● Exercise description: Look down the entries below and report how many lines hold the string "Math"; write nothing else.

● Dataset excerpts:

++++++++++

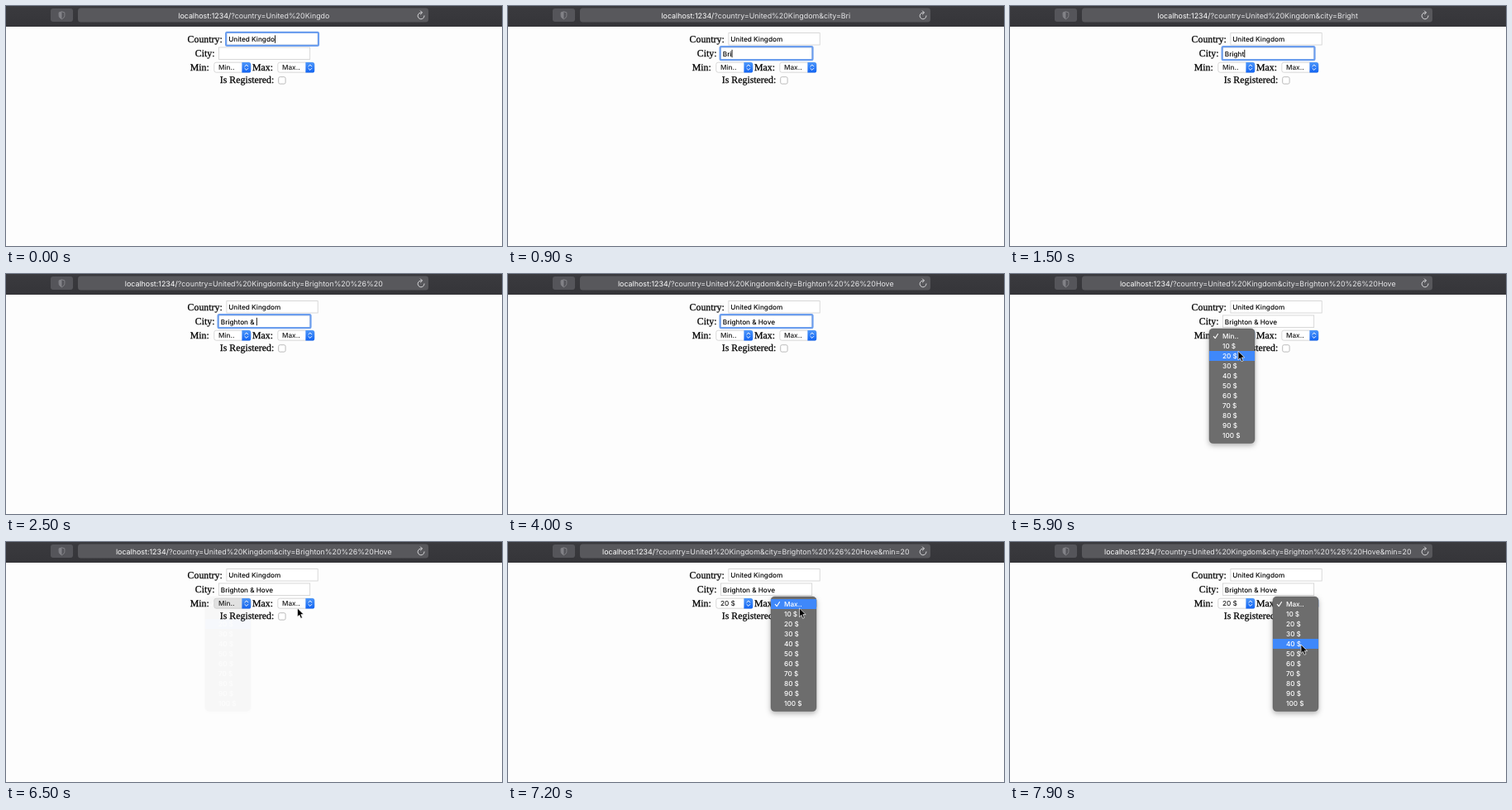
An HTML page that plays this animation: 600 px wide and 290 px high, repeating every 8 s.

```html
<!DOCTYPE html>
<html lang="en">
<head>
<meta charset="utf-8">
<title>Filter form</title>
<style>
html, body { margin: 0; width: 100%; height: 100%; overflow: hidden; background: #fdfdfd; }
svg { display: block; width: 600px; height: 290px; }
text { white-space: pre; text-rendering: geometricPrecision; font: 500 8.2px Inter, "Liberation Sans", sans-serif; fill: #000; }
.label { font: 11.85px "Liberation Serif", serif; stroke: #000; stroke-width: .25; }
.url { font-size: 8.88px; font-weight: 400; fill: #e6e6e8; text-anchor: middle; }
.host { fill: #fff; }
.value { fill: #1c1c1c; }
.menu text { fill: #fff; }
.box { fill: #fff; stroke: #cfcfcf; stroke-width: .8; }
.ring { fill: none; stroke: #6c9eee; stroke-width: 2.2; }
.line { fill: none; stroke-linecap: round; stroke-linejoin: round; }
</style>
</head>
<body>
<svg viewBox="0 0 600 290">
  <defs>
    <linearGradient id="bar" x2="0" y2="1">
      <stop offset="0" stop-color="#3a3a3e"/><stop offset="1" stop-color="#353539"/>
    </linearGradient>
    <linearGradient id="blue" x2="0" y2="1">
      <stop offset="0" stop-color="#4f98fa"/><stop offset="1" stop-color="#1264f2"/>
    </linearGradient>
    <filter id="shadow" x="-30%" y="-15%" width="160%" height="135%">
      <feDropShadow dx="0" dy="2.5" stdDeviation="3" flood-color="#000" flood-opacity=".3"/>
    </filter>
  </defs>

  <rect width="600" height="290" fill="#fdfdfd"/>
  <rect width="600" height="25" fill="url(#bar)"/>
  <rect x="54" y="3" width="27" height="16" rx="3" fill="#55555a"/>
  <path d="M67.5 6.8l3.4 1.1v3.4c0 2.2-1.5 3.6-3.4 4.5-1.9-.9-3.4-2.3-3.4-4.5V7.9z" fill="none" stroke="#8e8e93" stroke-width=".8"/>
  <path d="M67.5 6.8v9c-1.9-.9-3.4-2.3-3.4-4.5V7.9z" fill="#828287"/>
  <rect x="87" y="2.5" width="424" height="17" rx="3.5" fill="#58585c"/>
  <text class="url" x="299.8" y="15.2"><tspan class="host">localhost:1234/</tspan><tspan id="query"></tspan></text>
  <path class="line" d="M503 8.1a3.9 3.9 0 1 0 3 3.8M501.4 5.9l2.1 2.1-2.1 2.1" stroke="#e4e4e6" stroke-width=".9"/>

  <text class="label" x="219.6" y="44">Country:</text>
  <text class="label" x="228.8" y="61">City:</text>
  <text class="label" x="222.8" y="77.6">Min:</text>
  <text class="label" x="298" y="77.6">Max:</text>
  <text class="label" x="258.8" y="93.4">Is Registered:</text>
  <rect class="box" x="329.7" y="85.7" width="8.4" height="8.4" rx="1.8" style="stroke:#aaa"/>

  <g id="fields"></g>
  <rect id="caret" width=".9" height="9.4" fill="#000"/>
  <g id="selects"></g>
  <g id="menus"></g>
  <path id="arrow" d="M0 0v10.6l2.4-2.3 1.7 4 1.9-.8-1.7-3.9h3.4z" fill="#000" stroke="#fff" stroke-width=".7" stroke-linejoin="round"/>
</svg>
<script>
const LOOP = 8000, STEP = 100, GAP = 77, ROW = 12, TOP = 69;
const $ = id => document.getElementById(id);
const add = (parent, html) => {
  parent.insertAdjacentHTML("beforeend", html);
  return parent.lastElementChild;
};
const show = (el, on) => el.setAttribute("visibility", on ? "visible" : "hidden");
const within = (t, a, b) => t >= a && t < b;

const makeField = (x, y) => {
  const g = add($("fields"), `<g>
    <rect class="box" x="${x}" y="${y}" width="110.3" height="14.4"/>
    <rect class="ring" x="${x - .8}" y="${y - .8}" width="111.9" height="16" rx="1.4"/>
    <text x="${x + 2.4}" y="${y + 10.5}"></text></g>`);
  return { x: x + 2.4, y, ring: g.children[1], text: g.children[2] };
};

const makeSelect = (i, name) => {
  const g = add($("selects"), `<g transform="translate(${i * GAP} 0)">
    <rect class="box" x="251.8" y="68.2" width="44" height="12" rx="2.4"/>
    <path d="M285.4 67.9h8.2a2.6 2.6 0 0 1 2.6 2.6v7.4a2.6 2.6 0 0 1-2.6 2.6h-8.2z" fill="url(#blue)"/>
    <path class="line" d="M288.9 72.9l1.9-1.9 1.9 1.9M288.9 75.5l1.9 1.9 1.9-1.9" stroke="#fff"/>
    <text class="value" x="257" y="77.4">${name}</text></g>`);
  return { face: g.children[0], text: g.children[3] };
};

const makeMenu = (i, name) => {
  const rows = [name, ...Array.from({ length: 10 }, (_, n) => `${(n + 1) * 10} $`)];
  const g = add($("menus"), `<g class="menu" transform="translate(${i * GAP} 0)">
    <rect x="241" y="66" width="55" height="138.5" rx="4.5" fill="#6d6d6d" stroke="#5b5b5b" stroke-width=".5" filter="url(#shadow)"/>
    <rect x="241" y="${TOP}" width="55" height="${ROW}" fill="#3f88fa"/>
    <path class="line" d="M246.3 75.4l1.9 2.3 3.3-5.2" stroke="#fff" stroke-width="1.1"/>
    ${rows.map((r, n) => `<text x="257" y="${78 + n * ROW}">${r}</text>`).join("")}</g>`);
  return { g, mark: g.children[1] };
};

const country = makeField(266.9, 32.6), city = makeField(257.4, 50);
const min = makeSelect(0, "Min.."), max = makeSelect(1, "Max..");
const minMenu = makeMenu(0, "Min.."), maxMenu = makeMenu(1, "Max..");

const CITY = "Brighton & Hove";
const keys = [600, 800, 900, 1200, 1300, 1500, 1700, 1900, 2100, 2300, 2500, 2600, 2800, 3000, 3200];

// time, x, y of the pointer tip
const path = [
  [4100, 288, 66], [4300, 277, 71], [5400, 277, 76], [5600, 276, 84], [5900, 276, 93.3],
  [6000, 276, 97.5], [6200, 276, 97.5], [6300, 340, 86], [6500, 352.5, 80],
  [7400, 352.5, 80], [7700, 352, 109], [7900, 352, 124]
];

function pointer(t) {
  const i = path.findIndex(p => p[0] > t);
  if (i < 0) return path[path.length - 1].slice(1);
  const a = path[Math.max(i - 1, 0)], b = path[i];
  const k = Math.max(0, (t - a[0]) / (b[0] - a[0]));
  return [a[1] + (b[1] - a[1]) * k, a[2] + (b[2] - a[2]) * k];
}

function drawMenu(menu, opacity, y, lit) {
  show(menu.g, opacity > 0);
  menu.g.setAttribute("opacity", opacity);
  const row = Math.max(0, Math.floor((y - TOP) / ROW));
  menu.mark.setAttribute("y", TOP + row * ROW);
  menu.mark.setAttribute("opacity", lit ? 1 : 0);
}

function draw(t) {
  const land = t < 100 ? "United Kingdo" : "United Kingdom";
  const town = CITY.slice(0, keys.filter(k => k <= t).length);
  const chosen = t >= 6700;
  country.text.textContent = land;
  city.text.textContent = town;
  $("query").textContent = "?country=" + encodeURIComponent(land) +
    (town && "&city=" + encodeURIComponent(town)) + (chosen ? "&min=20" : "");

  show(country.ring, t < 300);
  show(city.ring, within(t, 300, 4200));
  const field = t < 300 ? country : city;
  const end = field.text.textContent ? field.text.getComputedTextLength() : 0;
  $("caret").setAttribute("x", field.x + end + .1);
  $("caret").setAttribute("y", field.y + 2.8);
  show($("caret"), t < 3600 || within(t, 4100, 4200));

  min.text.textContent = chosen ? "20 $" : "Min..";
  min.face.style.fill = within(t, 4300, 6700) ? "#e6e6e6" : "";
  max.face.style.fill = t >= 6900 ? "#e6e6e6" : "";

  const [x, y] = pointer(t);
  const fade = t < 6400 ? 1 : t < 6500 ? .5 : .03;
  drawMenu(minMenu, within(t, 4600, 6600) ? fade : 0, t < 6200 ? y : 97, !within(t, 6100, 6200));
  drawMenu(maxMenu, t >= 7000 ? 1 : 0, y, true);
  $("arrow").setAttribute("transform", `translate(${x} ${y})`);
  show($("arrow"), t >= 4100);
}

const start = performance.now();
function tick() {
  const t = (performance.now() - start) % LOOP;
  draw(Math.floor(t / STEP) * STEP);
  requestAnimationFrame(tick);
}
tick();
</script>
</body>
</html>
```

++++++++++

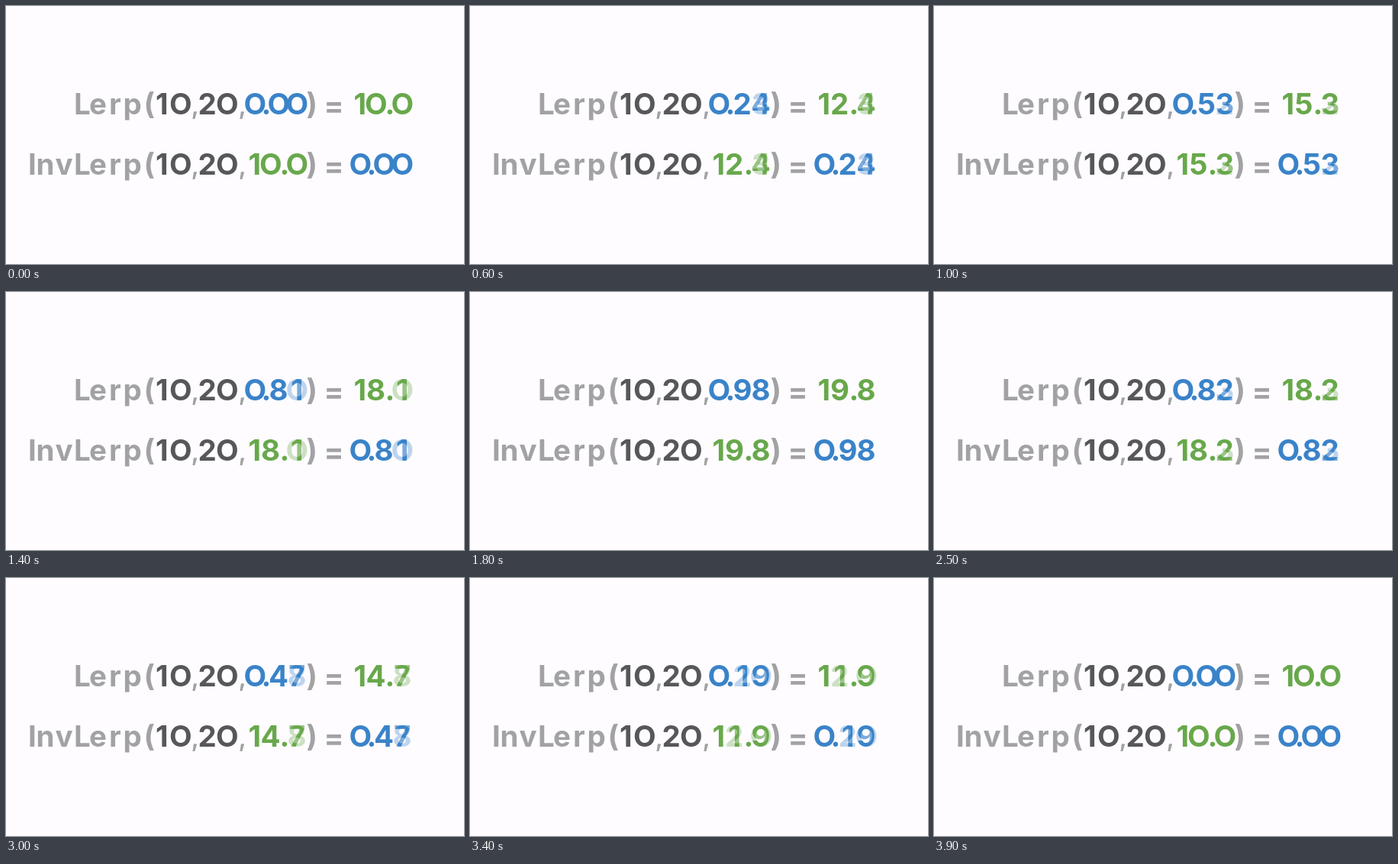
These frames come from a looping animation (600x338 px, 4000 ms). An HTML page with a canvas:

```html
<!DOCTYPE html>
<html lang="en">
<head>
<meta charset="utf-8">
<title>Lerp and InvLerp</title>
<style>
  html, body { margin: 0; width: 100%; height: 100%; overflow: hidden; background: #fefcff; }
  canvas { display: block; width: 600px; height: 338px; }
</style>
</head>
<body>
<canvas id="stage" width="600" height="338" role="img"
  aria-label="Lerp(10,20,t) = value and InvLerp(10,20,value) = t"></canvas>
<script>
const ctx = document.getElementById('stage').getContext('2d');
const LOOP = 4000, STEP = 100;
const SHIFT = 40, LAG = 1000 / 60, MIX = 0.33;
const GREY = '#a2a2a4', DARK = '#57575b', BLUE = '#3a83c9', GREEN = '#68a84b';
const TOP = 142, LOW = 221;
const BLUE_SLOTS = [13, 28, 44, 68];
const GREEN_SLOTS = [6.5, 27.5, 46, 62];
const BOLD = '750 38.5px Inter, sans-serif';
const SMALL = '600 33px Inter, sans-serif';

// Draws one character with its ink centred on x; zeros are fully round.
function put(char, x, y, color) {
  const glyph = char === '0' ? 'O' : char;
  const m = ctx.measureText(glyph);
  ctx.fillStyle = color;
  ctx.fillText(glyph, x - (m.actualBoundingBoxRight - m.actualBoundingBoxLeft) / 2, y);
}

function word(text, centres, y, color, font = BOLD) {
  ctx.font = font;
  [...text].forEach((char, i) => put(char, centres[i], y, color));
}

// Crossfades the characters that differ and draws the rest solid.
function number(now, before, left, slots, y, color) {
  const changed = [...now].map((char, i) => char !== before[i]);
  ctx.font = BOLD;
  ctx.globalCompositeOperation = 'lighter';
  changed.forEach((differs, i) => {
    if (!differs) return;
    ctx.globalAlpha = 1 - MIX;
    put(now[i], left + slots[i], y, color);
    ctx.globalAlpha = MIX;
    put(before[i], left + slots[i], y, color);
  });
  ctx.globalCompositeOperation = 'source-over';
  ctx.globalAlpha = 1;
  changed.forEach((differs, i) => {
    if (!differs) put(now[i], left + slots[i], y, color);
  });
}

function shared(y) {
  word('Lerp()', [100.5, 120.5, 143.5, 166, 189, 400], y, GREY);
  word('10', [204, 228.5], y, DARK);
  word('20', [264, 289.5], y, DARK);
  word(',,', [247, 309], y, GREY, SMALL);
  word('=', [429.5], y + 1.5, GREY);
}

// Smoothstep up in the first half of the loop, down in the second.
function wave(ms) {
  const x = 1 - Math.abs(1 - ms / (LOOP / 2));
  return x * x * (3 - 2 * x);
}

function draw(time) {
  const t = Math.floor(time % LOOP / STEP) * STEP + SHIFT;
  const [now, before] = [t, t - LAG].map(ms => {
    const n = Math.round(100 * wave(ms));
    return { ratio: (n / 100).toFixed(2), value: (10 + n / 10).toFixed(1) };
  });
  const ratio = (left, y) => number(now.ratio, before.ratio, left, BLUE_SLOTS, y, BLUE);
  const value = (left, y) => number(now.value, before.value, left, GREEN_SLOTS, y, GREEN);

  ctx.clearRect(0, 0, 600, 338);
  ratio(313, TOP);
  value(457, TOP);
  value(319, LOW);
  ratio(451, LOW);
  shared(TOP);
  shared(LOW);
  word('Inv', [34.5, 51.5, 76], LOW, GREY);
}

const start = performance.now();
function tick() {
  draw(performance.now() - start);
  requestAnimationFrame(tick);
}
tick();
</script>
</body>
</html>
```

++++++++++

● Solution to this exercise: 7